What you need to do = Using the data below, work out how many lines contain the word "size", then state that number without comment.

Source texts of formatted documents
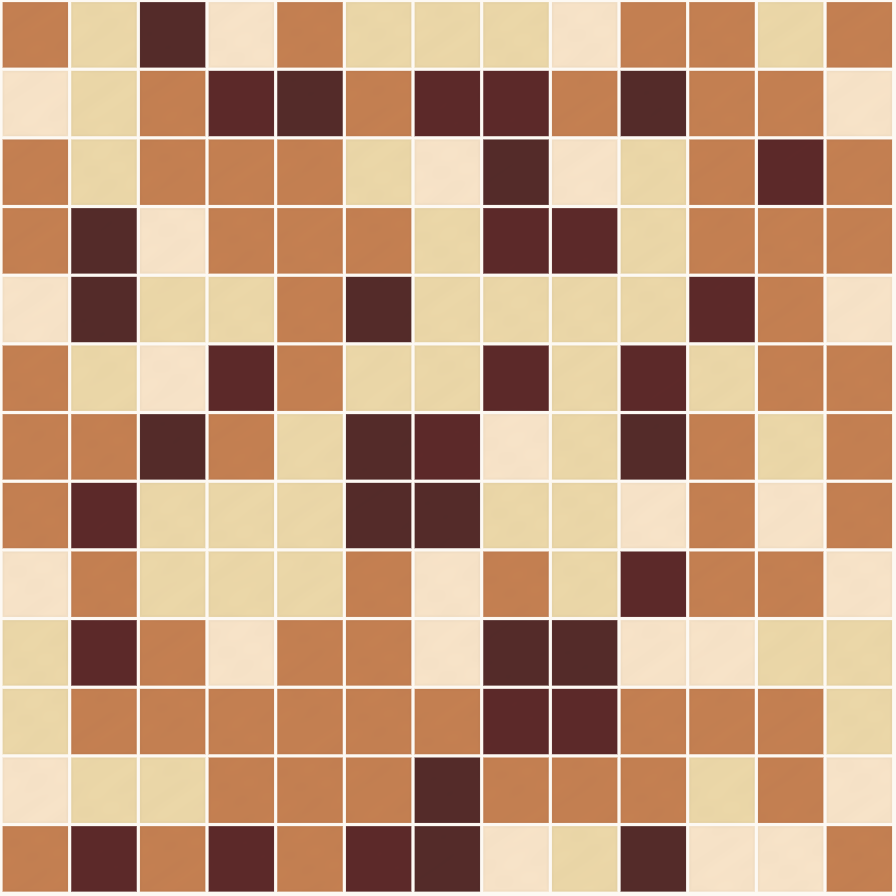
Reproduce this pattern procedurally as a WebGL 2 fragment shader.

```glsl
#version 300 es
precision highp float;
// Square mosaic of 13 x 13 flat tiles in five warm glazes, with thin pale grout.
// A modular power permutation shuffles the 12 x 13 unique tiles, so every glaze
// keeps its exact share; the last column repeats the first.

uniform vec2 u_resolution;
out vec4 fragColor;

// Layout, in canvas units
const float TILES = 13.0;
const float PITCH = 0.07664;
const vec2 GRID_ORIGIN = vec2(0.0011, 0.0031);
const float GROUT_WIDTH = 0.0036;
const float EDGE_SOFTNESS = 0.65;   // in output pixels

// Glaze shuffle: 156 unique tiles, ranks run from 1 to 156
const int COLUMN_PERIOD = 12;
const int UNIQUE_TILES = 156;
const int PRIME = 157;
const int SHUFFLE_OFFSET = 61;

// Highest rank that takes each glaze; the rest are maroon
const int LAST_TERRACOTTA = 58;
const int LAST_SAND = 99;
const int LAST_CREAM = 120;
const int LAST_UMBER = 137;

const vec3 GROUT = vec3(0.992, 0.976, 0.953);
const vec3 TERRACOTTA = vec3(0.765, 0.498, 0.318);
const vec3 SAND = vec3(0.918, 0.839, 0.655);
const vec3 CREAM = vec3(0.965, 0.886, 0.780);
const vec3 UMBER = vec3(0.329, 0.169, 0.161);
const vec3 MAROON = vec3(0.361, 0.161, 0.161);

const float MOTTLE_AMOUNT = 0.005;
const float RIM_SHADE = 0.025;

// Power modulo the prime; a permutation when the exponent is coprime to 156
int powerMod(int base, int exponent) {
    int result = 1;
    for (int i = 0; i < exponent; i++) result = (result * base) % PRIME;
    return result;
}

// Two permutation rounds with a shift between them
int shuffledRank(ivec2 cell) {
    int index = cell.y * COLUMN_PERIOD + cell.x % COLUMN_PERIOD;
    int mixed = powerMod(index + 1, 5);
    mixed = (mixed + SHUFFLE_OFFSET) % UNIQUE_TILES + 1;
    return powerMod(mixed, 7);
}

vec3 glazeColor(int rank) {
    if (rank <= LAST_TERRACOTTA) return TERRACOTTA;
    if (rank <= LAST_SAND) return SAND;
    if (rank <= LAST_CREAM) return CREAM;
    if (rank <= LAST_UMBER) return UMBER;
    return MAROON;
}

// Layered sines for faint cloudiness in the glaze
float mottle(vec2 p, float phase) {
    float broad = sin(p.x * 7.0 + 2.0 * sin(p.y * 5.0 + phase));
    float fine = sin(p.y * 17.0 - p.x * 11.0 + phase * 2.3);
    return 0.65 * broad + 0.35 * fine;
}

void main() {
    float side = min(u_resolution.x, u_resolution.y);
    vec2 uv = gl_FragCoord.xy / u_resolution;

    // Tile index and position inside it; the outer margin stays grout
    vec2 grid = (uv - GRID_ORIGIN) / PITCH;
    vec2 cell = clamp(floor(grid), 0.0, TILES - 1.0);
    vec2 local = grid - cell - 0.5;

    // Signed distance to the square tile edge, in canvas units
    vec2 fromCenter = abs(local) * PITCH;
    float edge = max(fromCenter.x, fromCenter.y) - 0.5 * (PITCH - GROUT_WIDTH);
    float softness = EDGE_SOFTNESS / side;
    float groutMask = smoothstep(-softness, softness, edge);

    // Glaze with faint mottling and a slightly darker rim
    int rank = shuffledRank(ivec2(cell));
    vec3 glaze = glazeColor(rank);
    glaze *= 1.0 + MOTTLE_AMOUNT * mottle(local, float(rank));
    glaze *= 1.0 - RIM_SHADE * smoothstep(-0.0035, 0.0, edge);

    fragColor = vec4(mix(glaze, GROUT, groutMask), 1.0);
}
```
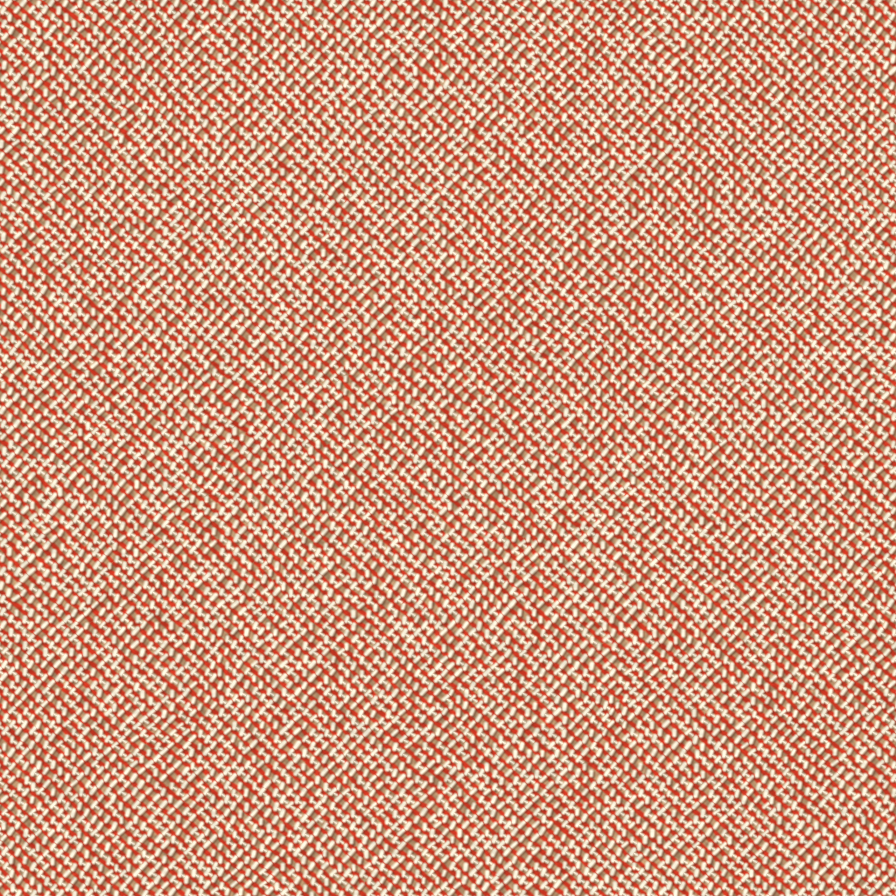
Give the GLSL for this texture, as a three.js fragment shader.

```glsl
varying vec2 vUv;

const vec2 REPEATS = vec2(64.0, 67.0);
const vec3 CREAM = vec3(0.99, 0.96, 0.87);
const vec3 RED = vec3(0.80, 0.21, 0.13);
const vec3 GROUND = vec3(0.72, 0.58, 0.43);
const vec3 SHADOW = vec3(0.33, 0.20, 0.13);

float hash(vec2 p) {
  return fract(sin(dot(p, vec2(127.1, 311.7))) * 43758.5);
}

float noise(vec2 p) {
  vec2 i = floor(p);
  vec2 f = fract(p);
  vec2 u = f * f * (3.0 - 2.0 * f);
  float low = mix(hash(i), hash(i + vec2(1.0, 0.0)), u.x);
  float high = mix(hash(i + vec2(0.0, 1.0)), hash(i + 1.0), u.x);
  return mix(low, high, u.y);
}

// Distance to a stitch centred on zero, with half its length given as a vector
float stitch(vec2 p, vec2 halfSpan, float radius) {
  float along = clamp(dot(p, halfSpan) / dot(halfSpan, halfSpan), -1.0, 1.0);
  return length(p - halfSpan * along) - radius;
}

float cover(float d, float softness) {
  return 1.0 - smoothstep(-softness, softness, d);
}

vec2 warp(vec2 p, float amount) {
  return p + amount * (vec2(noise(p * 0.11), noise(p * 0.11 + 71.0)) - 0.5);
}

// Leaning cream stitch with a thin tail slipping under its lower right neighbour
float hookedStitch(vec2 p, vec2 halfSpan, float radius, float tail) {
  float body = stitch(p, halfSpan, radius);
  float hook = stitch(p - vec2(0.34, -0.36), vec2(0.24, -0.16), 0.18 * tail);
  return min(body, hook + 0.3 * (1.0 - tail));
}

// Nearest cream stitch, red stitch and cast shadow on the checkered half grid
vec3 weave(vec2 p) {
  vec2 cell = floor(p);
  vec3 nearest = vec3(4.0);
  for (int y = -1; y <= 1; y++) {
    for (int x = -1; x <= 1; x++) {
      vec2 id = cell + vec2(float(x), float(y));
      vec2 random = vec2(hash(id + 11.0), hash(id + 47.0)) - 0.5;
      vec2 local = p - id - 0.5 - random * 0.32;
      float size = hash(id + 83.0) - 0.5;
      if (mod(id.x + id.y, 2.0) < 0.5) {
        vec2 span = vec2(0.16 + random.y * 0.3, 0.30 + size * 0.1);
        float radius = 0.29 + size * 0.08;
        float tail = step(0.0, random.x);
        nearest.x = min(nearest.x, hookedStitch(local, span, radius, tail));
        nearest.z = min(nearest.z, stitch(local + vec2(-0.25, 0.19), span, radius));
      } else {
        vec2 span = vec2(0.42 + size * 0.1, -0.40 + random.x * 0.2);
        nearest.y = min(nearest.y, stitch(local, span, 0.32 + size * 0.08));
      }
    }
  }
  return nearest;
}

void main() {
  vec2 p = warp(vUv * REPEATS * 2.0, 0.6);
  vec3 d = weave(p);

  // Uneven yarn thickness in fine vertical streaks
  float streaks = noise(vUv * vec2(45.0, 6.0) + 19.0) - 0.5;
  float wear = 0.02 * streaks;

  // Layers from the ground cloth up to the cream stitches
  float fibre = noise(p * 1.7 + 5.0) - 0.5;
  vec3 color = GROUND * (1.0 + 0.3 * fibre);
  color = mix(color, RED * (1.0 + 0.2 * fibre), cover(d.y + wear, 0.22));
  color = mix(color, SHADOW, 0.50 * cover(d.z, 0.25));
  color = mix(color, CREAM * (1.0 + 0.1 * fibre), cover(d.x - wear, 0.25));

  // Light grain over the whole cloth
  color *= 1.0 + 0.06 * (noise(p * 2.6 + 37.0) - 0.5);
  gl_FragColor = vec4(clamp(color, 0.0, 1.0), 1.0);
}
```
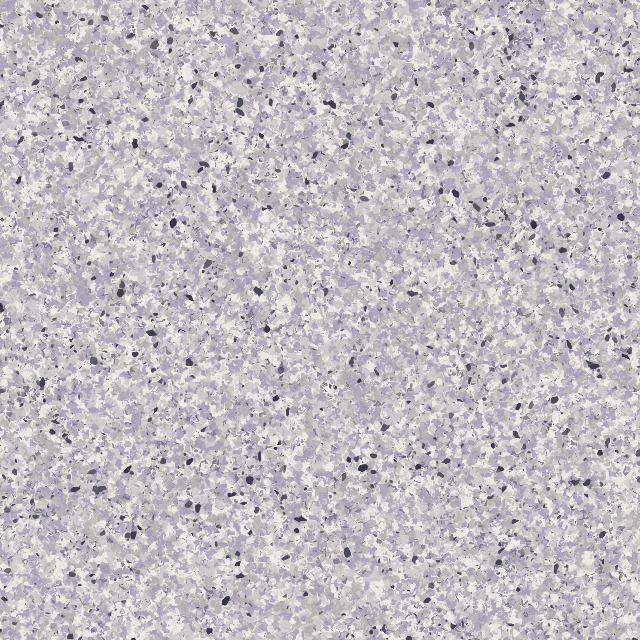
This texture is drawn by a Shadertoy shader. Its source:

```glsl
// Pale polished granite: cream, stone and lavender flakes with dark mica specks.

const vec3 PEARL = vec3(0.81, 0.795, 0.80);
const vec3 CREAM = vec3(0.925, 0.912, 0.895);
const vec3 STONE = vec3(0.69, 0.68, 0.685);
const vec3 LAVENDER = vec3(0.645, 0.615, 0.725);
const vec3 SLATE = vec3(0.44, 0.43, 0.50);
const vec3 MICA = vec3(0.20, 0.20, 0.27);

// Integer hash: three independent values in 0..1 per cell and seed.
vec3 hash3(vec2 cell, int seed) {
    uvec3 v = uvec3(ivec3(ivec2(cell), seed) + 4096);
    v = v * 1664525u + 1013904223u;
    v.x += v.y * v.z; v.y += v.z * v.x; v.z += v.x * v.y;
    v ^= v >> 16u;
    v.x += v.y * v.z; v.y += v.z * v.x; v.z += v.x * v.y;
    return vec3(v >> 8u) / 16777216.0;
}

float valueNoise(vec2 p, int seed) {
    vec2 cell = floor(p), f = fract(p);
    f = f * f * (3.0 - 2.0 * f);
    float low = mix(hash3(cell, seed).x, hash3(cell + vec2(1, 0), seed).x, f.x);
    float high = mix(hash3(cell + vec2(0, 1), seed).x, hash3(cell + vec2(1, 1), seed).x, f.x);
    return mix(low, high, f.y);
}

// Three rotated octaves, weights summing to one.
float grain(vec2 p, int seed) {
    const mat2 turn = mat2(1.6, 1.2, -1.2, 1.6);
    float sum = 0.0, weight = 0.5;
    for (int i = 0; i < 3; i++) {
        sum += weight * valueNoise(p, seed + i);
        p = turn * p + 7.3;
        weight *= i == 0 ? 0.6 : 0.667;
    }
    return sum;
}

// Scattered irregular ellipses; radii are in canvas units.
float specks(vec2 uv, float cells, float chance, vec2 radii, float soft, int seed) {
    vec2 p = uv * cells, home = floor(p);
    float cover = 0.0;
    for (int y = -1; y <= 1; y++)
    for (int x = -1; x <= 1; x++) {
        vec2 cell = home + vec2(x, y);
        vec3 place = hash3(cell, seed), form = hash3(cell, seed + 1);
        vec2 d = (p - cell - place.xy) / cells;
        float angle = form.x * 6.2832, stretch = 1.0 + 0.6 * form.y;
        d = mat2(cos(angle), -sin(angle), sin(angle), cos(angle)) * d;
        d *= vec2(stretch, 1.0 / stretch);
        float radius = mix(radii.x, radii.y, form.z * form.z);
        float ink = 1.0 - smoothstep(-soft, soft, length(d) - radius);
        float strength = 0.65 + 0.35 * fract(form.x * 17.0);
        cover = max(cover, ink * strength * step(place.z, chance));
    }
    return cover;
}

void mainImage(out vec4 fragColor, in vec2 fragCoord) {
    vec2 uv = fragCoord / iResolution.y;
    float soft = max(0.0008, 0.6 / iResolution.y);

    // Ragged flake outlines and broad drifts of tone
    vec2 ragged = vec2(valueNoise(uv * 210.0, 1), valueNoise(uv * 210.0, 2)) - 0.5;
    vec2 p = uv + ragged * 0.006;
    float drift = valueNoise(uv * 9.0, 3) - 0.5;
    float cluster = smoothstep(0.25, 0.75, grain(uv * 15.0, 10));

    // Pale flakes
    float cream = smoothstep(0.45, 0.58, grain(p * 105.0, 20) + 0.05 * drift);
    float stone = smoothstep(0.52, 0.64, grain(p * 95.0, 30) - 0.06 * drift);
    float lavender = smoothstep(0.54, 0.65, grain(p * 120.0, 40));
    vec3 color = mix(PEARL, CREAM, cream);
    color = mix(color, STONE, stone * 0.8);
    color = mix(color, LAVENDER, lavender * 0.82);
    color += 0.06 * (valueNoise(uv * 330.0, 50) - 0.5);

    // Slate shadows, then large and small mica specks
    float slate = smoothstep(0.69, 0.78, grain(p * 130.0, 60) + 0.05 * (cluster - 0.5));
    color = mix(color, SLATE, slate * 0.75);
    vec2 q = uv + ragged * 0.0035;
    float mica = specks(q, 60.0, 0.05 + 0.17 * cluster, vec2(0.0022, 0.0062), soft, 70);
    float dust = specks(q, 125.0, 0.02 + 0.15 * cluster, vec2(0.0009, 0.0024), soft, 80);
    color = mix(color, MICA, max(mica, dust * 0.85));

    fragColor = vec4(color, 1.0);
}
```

Problem solution = 5